About this exercise: Please show each line of the listing where "padding" is present.

Input data:
━━━━━━━━
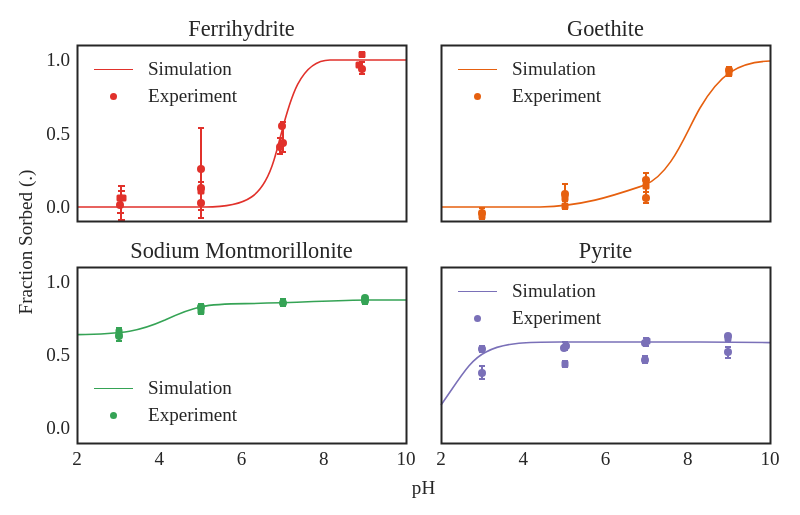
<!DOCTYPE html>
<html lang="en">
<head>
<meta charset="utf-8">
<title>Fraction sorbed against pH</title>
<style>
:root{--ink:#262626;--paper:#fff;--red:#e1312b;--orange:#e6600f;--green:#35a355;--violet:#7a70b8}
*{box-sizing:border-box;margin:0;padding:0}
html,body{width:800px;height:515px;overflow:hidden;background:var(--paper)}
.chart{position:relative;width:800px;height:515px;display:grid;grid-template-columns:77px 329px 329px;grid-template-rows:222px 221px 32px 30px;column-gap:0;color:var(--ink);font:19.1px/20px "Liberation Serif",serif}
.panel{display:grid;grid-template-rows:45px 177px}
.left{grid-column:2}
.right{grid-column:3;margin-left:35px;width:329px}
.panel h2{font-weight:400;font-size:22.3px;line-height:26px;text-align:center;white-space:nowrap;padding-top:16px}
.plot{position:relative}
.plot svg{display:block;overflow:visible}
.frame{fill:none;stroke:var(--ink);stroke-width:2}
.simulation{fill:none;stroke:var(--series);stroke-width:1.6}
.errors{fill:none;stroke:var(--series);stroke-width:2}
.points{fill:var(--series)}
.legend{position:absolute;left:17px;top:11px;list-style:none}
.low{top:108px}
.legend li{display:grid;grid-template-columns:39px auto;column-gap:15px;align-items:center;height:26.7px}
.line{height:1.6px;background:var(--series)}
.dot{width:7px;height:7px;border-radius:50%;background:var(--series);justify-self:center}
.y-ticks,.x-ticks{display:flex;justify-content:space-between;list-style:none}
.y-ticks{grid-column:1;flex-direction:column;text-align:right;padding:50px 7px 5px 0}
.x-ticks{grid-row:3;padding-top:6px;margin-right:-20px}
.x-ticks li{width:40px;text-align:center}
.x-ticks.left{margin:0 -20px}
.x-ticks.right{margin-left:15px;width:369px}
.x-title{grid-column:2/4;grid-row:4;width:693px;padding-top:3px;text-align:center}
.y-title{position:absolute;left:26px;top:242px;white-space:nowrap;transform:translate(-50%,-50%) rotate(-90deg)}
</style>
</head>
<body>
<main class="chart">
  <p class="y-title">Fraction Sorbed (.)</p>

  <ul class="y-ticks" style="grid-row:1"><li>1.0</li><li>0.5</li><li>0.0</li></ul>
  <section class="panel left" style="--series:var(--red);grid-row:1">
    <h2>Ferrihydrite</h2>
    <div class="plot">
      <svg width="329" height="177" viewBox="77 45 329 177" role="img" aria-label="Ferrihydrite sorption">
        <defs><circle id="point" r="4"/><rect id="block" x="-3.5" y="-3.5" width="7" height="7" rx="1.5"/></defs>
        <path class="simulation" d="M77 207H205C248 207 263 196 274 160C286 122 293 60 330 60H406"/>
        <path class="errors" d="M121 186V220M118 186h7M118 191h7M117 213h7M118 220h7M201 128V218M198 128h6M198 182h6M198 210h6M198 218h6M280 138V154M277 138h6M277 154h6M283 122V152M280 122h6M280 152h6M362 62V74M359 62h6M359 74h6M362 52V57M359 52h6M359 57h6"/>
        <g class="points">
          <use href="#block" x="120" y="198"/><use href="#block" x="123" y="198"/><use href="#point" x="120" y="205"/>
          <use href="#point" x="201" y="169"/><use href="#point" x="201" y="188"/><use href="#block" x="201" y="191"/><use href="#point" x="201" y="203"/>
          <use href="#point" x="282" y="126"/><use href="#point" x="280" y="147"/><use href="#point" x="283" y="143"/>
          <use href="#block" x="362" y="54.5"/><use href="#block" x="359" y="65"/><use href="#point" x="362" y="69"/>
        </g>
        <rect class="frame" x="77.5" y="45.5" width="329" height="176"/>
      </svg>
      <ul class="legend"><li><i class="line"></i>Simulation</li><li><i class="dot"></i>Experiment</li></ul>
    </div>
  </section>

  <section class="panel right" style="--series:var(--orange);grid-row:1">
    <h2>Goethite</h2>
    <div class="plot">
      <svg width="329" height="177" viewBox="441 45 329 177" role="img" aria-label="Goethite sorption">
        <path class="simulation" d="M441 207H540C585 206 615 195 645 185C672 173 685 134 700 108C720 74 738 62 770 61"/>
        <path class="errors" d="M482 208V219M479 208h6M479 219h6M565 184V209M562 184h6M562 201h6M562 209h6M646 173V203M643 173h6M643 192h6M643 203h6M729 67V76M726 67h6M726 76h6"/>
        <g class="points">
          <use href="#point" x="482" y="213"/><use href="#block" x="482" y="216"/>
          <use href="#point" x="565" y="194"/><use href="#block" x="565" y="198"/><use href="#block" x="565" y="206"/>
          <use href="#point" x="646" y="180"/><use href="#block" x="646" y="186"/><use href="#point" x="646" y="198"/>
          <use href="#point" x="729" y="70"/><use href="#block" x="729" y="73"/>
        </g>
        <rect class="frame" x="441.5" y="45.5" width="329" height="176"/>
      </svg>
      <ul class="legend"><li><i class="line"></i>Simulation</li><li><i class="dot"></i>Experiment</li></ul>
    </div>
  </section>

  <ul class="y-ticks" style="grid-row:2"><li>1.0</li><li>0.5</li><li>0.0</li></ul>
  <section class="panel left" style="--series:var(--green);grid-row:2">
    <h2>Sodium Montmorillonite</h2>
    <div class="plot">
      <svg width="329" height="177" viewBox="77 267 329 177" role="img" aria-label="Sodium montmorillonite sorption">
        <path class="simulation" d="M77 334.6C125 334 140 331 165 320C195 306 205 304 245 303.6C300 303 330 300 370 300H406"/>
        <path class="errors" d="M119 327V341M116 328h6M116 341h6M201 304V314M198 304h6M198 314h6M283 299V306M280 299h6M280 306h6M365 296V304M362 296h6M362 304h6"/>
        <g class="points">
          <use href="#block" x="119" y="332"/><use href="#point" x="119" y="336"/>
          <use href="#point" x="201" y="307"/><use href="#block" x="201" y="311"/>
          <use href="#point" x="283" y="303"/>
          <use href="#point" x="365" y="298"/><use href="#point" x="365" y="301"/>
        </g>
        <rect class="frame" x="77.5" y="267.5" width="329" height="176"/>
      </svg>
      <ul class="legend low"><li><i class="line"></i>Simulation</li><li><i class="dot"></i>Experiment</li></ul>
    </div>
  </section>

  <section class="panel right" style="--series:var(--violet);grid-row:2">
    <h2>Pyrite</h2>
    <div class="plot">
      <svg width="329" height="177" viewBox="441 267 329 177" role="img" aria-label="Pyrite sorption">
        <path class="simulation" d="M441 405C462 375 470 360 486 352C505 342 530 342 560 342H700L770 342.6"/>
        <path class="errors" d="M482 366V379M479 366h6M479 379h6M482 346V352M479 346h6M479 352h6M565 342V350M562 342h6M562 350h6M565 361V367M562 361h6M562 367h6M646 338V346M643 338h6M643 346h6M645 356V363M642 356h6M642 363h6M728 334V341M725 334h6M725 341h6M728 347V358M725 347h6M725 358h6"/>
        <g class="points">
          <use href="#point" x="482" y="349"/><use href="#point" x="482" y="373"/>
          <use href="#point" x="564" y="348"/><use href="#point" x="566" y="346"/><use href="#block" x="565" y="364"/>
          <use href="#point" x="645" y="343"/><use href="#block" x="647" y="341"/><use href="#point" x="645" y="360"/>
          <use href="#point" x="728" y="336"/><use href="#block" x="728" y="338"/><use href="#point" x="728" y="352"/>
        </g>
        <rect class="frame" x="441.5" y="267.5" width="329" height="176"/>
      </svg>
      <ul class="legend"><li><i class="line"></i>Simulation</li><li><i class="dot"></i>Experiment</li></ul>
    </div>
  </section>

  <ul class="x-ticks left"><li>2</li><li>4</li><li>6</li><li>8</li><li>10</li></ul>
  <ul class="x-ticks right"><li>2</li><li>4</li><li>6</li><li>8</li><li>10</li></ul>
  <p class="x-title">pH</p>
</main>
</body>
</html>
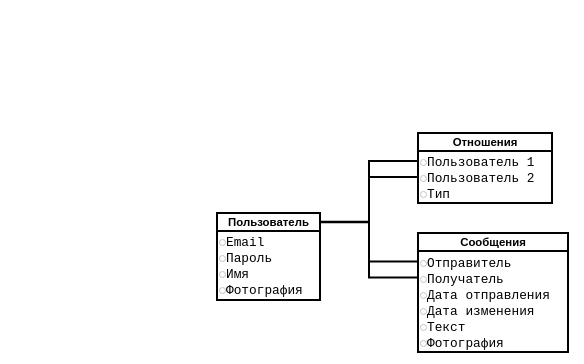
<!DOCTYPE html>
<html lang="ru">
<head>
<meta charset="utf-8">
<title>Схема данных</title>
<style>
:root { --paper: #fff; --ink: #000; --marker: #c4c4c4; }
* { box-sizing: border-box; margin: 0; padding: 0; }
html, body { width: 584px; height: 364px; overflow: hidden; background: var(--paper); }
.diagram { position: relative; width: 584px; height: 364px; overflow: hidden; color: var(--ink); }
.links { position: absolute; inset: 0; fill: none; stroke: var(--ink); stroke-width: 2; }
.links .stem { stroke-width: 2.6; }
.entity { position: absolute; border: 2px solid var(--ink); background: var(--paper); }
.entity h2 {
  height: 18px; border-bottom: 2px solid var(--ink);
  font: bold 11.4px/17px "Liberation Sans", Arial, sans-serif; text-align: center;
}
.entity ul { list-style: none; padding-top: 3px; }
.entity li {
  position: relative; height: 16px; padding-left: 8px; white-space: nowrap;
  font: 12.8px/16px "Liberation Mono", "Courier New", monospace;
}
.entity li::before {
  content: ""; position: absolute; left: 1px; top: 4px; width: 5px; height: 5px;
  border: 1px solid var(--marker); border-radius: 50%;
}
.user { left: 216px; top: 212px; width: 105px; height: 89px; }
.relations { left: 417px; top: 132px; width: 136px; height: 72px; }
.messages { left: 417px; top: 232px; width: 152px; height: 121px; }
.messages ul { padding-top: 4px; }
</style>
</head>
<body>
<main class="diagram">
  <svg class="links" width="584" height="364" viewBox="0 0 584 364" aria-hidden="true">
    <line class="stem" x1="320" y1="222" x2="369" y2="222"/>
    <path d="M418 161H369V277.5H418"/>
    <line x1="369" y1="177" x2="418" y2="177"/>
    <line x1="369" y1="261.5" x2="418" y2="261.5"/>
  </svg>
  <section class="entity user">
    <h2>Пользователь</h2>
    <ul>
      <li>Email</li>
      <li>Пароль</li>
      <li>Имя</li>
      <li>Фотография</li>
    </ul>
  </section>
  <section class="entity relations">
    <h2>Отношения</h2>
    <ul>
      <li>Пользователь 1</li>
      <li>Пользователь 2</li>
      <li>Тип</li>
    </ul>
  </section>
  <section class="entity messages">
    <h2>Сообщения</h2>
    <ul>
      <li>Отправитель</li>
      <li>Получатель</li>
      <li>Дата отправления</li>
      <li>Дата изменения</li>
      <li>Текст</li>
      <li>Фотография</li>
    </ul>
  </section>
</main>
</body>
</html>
━━━━━━━━
Reply to the exercise:
*{box-sizing:border-box;margin:0;padding:0}
.panel h2{font-weight:400;font-size:22.3px;line-height:26px;text-align:center;white-space:nowrap;padding-top:16px}
.y-ticks{grid-column:1;flex-direction:column;text-align:right;padding:50px 7px 5px 0}
.x-ticks{grid-row:3;padding-top:6px;margin-right:-20px}
.x-title{grid-column:2/4;grid-row:4;width:693px;padding-top:3px;text-align:center}
* { box-sizing: border-box; margin: 0; padding: 0; }
.entity ul { list-style: none; padding-top: 3px; }
  position: relative; height: 16px; padding-left: 8px; white-space: nowrap;
.messages ul { padding-top: 4px; }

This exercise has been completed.